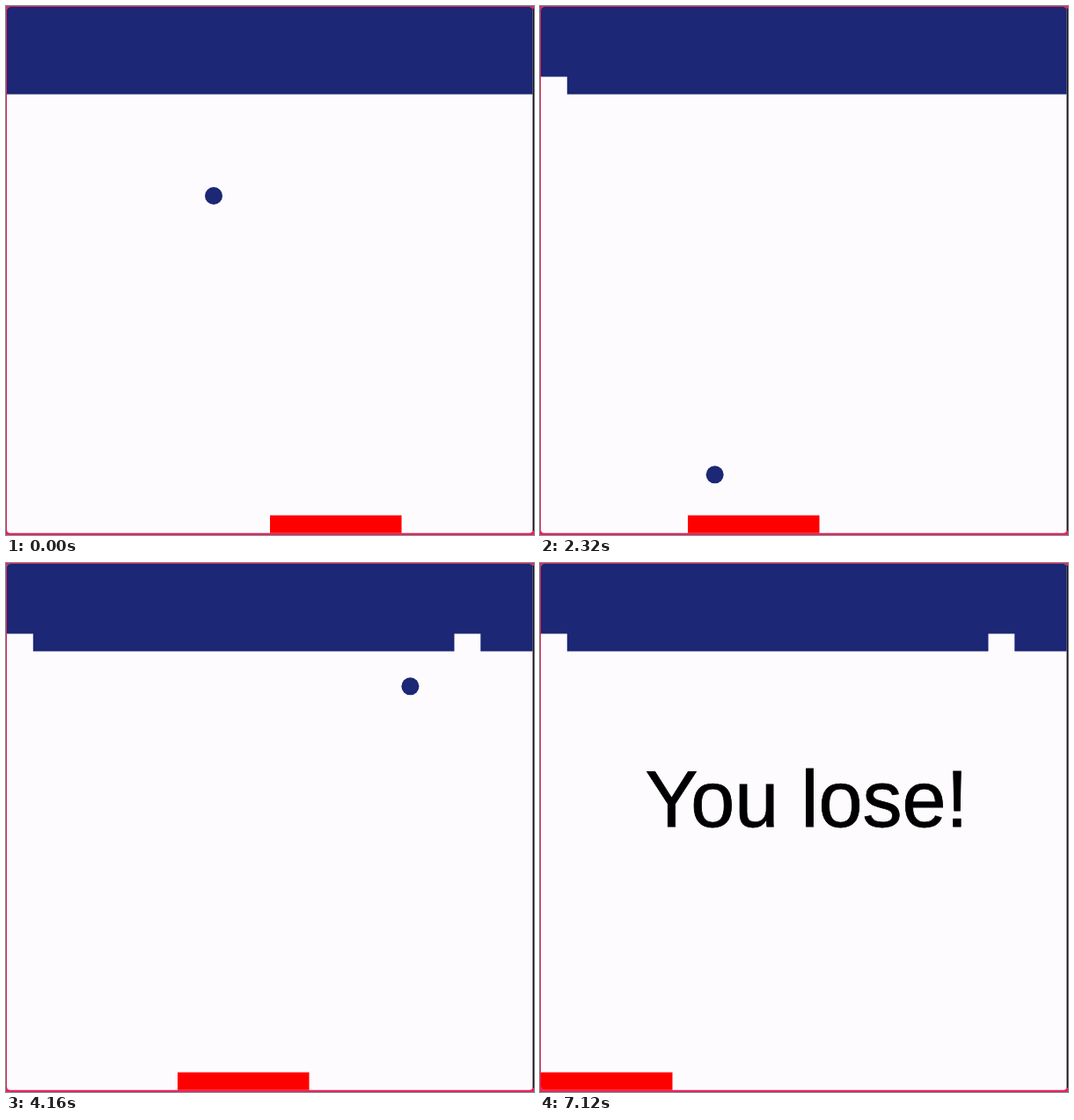
An HTML page with a canvas that plays this animation: 600x602 px, repeating every 7.16 s.

```html
<!DOCTYPE html>
<html lang="en">
<head>
<meta charset="utf-8">
<title>Brick game</title>
<style>
  html, body { margin: 0; width: 100%; height: 100%; overflow: hidden; background: #e0265f; }
  canvas { display: block; }
</style>
</head>
<body>
<canvas id="game" width="600" height="602"></canvas>
<script>
const ctx = document.getElementById('game').getContext('2d');
const LOOP = 7160, STEP = 40;
const BLUE = '#1c2775', PAPER = '#fdfbfe', RED = '#ff0000', PINK = '#e0265f';

const START = { x: 236, y: 216 };
const LEFT = 8, RIGHT = 592, TOP = 110, FLOOR = 570, RADIUS = 10;
const BRICK = { w: 30, h: 20, bottom: 100.5 };

// Sideways distance the ball has covered; it falls half as far
const pace = [[0, 0], [920, 510], [3320, 1702], [5200, 2621], [6100, 3075]];
// Left edge of the paddle where the player steers it
const steering = [[0, 300], [920, 220], [2320, 168], [3320, 360],
                  [4160, 195], [4600, 1], [5200, 173], [6000, 1]];

// Distances at which the ball meets the bricks, and the one where it is missed
const firstHit = 2 * (START.y - TOP);
const secondHit = firstHit + 4 * (FLOOR - TOP);
const missed = secondHit + 2 * (FLOOR - TOP);

const linear = k => k;
const smooth = k => k * k * (3 - 2 * k);

function between(keys, t, ease) {
  const i = keys.findIndex(k => k[0] > t);
  if (i < 0) return keys[keys.length - 1][1];
  const [t0, a] = keys[i - 1], [t1, b] = keys[i];
  return a + (b - a) * ease((t - t0) / (t1 - t0));
}

// Reflects an endless straight line between two walls
function bounce(v, min, max) {
  const span = max - min;
  const d = Math.abs(v - min) % (2 * span);
  return min + (d > span ? 2 * span - d : d);
}

function ballAt(dist) {
  return {
    x: bounce(START.x - dist, LEFT, RIGHT),
    y: dist < missed ? bounce(START.y - dist / 2, TOP, FLOOR)
                     : FLOOR + (dist - missed) / 2
  };
}

function rect(color, x, y, w, h) {
  ctx.fillStyle = color;
  ctx.fillRect(x, y, w, h);
}

function drawBricks(dist) {
  rect(BLUE, 0, 0, 600, BRICK.bottom);
  for (const hit of [firstHit, secondHit]) {
    if (dist < hit) continue;
    const col = Math.floor(ballAt(hit).x / BRICK.w);
    const x = 1 + col * BRICK.w * 0.997;
    rect(PAPER, x, BRICK.bottom - BRICK.h, BRICK.w - 0.2, BRICK.h + 1);
  }
}

function drawBall({ x, y }) {
  ctx.fillStyle = BLUE;
  ctx.beginPath();
  ctx.arc(x, y, RADIUS, 0, Math.PI * 2);
  ctx.fill();
}

function drawMessage() {
  ctx.fillStyle = ctx.strokeStyle = '#000';
  ctx.lineWidth = 0.8;
  ctx.font = '90px "Liberation Sans", Arial, sans-serif';
  ctx.fillText('You lose!', 119.5, 300);
  ctx.strokeText('You lose!', 119.5, 300);
}

function draw(t) {
  const dist = between(pace, t, linear);
  const ball = ballAt(dist);

  rect(PINK, 0, 0, 600, 602);
  rect('#15101c', 598, 3, 2, 594);

  ctx.save();
  ctx.beginPath();
  ctx.roundRect(1, 1, 597.5, 598.7, 4);
  ctx.clip();
  rect(PAPER, 0, 0, 600, 602);
  drawBricks(dist);
  rect(RED, between(steering, t, smooth), 579.6, 149.5, 21);
  if (ball.y < 600 + RADIUS) drawBall(ball);
  else drawMessage();
  ctx.restore();
}

const start = performance.now();
function tick() {
  const t = (performance.now() - start) % LOOP;
  draw(Math.floor(t / STEP) * STEP);
  requestAnimationFrame(tick);
}
tick();
</script>
</body>
</html>
```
:::::
What you should do |
Everything in the listing above except the pictures should be duplicated exactly.

Solution below |
An HTML page with a canvas that plays this animation: 600x602 px, repeating every 7.16 s.

```html
<!DOCTYPE html>
<html lang="en">
<head>
<meta charset="utf-8">
<title>Brick game</title>
<style>
  html, body { margin: 0; width: 100%; height: 100%; overflow: hidden; background: #e0265f; }
  canvas { display: block; }
</style>
</head>
<body>
<canvas id="game" width="600" height="602"></canvas>
<script>
const ctx = document.getElementById('game').getContext('2d');
const LOOP = 7160, STEP = 40;
const BLUE = '#1c2775', PAPER = '#fdfbfe', RED = '#ff0000', PINK = '#e0265f';

const START = { x: 236, y: 216 };
const LEFT = 8, RIGHT = 592, TOP = 110, FLOOR = 570, RADIUS = 10;
const BRICK = { w: 30, h: 20, bottom: 100.5 };

// Sideways distance the ball has covered; it falls half as far
const pace = [[0, 0], [920, 510], [3320, 1702], [5200, 2621], [6100, 3075]];
// Left edge of the paddle where the player steers it
const steering = [[0, 300], [920, 220], [2320, 168], [3320, 360],
                  [4160, 195], [4600, 1], [5200, 173], [6000, 1]];

// Distances at which the ball meets the bricks, and the one where it is missed
const firstHit = 2 * (START.y - TOP);
const secondHit = firstHit + 4 * (FLOOR - TOP);
const missed = secondHit + 2 * (FLOOR - TOP);

const linear = k => k;
const smooth = k => k * k * (3 - 2 * k);

function between(keys, t, ease) {
  const i = keys.findIndex(k => k[0] > t);
  if (i < 0) return keys[keys.length - 1][1];
  const [t0, a] = keys[i - 1], [t1, b] = keys[i];
  return a + (b - a) * ease((t - t0) / (t1 - t0));
}

// Reflects an endless straight line between two walls
function bounce(v, min, max) {
  const span = max - min;
  const d = Math.abs(v - min) % (2 * span);
  return min + (d > span ? 2 * span - d : d);
}

function ballAt(dist) {
  return {
    x: bounce(START.x - dist, LEFT, RIGHT),
    y: dist < missed ? bounce(START.y - dist / 2, TOP, FLOOR)
                     : FLOOR + (dist - missed) / 2
  };
}

function rect(color, x, y, w, h) {
  ctx.fillStyle = color;
  ctx.fillRect(x, y, w, h);
}

function drawBricks(dist) {
  rect(BLUE, 0, 0, 600, BRICK.bottom);
  for (const hit of [firstHit, secondHit]) {
    if (dist < hit) continue;
    const col = Math.floor(ballAt(hit).x / BRICK.w);
    const x = 1 + col * BRICK.w * 0.997;
    rect(PAPER, x, BRICK.bottom - BRICK.h, BRICK.w - 0.2, BRICK.h + 1);
  }
}

function drawBall({ x, y }) {
  ctx.fillStyle = BLUE;
  ctx.beginPath();
  ctx.arc(x, y, RADIUS, 0, Math.PI * 2);
  ctx.fill();
}

function drawMessage() {
  ctx.fillStyle = ctx.strokeStyle = '#000';
  ctx.lineWidth = 0.8;
  ctx.font = '90px "Liberation Sans", Arial, sans-serif';
  ctx.fillText('You lose!', 119.5, 300);
  ctx.strokeText('You lose!', 119.5, 300);
}

function draw(t) {
  const dist = between(pace, t, linear);
  const ball = ballAt(dist);

  rect(PINK, 0, 0, 600, 602);
  rect('#15101c', 598, 3, 2, 594);

  ctx.save();
  ctx.beginPath();
  ctx.roundRect(1, 1, 597.5, 598.7, 4);
  ctx.clip();
  rect(PAPER, 0, 0, 600, 602);
  drawBricks(dist);
  rect(RED, between(steering, t, smooth), 579.6, 149.5, 21);
  if (ball.y < 600 + RADIUS) drawBall(ball);
  else drawMessage();
  ctx.restore();
}

const start = performance.now();
function tick() {
  const t = (performance.now() - start) % LOOP;
  draw(Math.floor(t / STEP) * STEP);
  requestAnimationFrame(tick);
}
tick();
</script>
</body>
</html>
```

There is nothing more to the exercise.